BEGIN

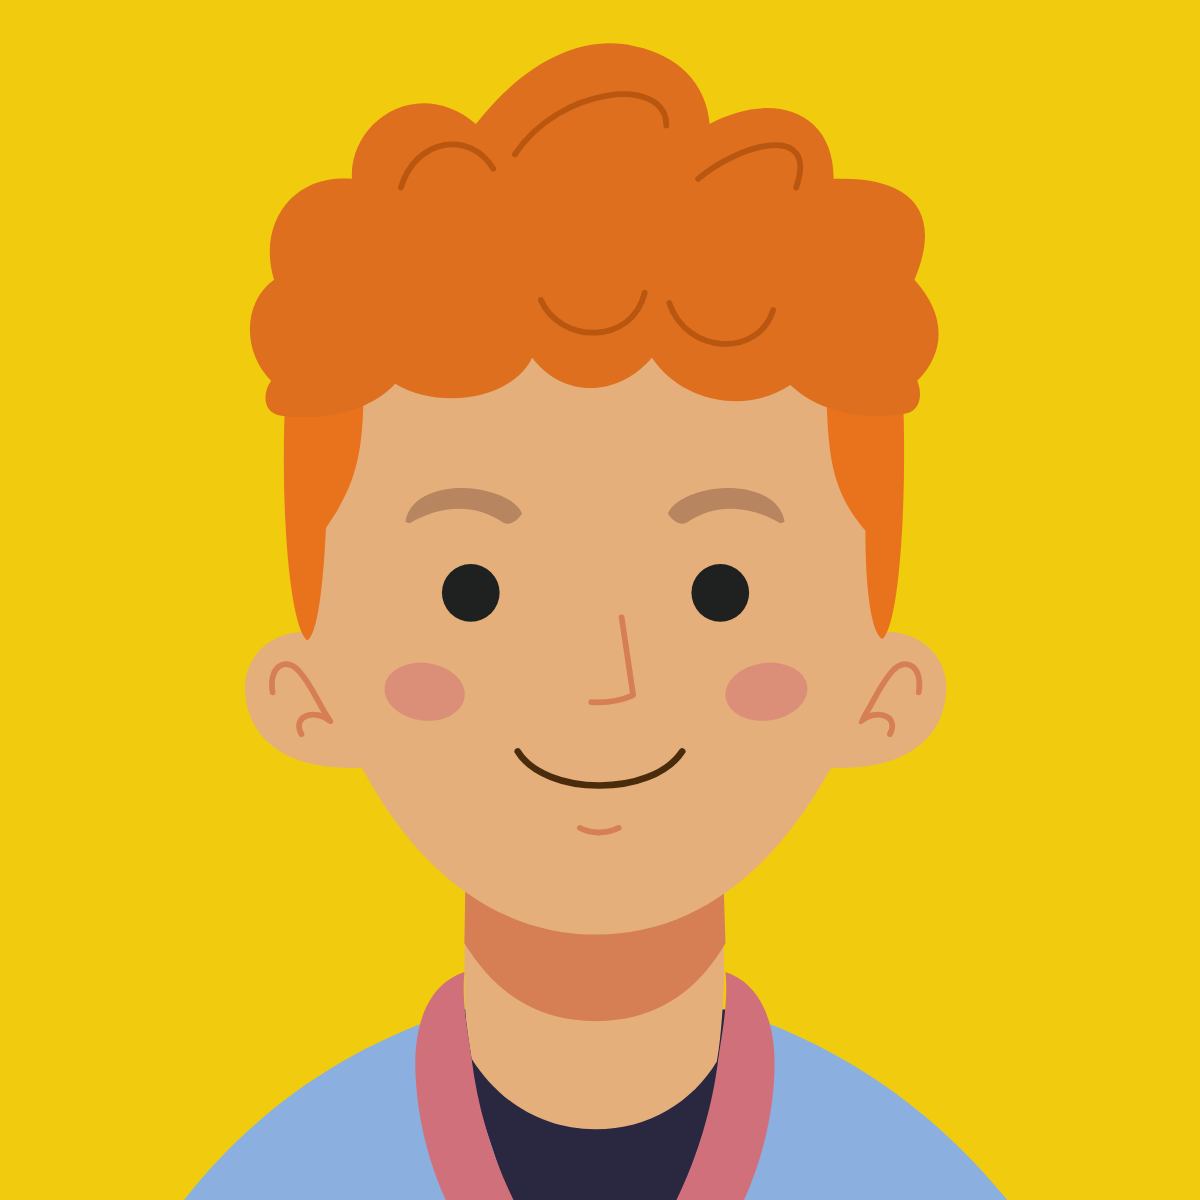
<!DOCTYPE html>
<html lang="en">
<head>
<meta charset="utf-8">
<title>Curly-haired avatar</title>
<style>
  :root {
    --backdrop: #f1cb0e;
    --skin: #e5af7c;
    --skin-shade: #d67f55;
    --blush: #db8f78;
    --hair: #de6f1e;
    --hair-side: #e9731d;
    --hair-line: #b9560f;
    --brow: #b7855f;
    --eye: #1f2120;
    --smile: #4a2c0c;
    --jacket: #8bb0df;
    --collar: #d0707b;
    --shirt: #2a2740;
  }
  html, body { margin: 0; padding: 0; background: var(--backdrop); overflow: hidden; }
  .avatar { display: block; width: 1200px; height: 1200px; }
  .line { fill: none; stroke-width: 2; stroke-linecap: round; stroke-linejoin: round; }
  .backdrop { fill: var(--backdrop); }
  .skin { fill: var(--skin); }
  .neck-shadow { fill: var(--skin-shade); }
  .jacket { fill: var(--jacket); }
  .collar { fill: var(--collar); }
  .shirt { fill: var(--shirt); }
  .sideburns { fill: var(--hair-side); }
  .hair { fill: var(--hair); }
  .curl-lines { stroke: var(--hair-line); }
  .feature-line { stroke: var(--skin-shade); }
  .smile { stroke: var(--smile); stroke-width: 2.3; }
  .brows { fill: var(--brow); }
  .eyes { fill: var(--eye); }
  .cheeks { fill: var(--blush); }
</style>
</head>
<body>
<svg class="avatar" viewBox="0 0 416 416" role="img" aria-label="Smiling young man with curly orange hair and a blue jacket">
  <defs>
    <g id="ear">
      <path class="skin" d="M112 220C97 216 84 226 85 240C86 256 99 268 128 266L134 230Z"/>
      <path class="line feature-line" d="M94.500 240C93 231 99 227.500 103.500 232.500C108.500 238 110.500 244.500 114.500 250C109.500 245.500 101 248 104.500 254.500"/>
    </g>
    <path id="brow" d="M140.500 181C142 171 155 168 165 169.500C172 170.500 179 173.500 181 178C179 181 176.500 182.200 174.500 181.200C164 174 152 175.500 142 181.400Z"/>
    <path id="collar-side" d="M161 337C149 341 143.500 354 144 371C144.500 388 149 404 155 417H178.500C171 402 165.500 384 163.500 367C162 357 160 347 161 337Z"/>
  </defs>

  <rect class="backdrop" width="416" height="416"/>

  <g id="clothes-and-neck">
    <path class="jacket" d="M63 417C88 385 119 363 160 350H253C293 363 324 385 350 417Z"/>
    <path class="shirt" d="M160 350H253V372L236 417H177L162 372Z"/>
    <path class="skin" d="M161.500 295H250.500L251 340C250.500 351 250 359 248.500 368C240 382 225 391.500 206.500 391.500C188 391.500 173 382 163.500 367C161 352 161 348 161 338Z"/>
    <path class="neck-shadow" d="M161.500 295H250.500L251.500 327C241 345 226 354 206.500 354C187 354 172 345 161 327Z"/>
    <use href="#collar-side" class="collar"/>
    <use href="#collar-side" class="collar" transform="translate(412.500 0) scale(-1 1)"/>
  </g>

  <g id="head">
    <use href="#ear"/>
    <use href="#ear" transform="translate(413 0) scale(-1 1)"/>
    <path class="skin" d="M107 115H306V215C304 240 297 255 287 268C268 302 241 324 206.500 324C172 324 144 301 126 267C116 252 109 240 107 215Z"/>
  </g>

  <g id="face">
    <use href="#brow" class="brows"/>
    <use href="#brow" class="brows" transform="translate(412.500 0) scale(-1 1)"/>
    <g class="eyes">
      <circle cx="163.200" cy="205.500" r="10"/>
      <circle cx="249.700" cy="205.500" r="10"/>
    </g>
    <g class="cheeks">
      <ellipse cx="147.200" cy="239.800" rx="14" ry="10" transform="rotate(8 147.200 239.800)"/>
      <ellipse cx="265.700" cy="239.800" rx="14.300" ry="10" transform="rotate(-8 265.700 239.800)"/>
    </g>
    <path class="line feature-line" d="M215.500 214L219.500 241Q213 244 205 243.400"/>
    <path class="line smile" d="M179.500 260.500C189 276 226 276.500 236.500 260.500"/>
    <path class="line feature-line" d="M201 287Q207.500 290.200 214.500 287"/>
  </g>

  <g id="hairstyle">
    <path class="sideburns" d="M99 136H126C126 160 122 170 113 183C112 204 110 220 106.500 222C100 217 97 172 99 136Z"/>
    <path class="sideburns" d="M313 136H286.500C287 160 289 171 300 184C300 204 302 220 306 221.500C312 216 314.500 172 313 136Z"/>
    <path class="hair" d="M97 144C91 143 91 136 94 132C84 122 84 105 95 97C89 77 102 60 122 62C121 42 145 26 165 43C183 20 203 12 220 16C235 19 245 29 246 43C266 32 289 37 289 62C313 61 328 71 317 97C328 109 328 122 318 132C320 137 319 143 313 143.500C297 146 283 142 274 133.500C258 144 236 139 226 124C214 138 195 138 184.500 124C177 139 152 142 137 133C128 143 111 146 97 144Z"/>
    <g class="line curl-lines">
      <path d="M139 65C144 48 163 45 171 58.500"/>
      <path d="M178.500 53.500C194 30 231 26 231 43.500"/>
      <path d="M242 62C256 50 284 42 276 65"/>
      <path d="M187.500 104C194 119 219 120 223.500 101.500"/>
      <path d="M232 105C238 123 263 124 268 107.500"/>
    </g>
  </g>
</svg>
</body>
</html>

END

▶ **What the task requires**: Within the listing above, find every line containing the string "backdrop" and return it.

▶ **Response area**:
    --backdrop: #f1cb0e;
  html, body { margin: 0; padding: 0; background: var(--backdrop); overflow: hidden; }
  .backdrop { fill: var(--backdrop); }
  <rect class="backdrop" width="416" height="416"/>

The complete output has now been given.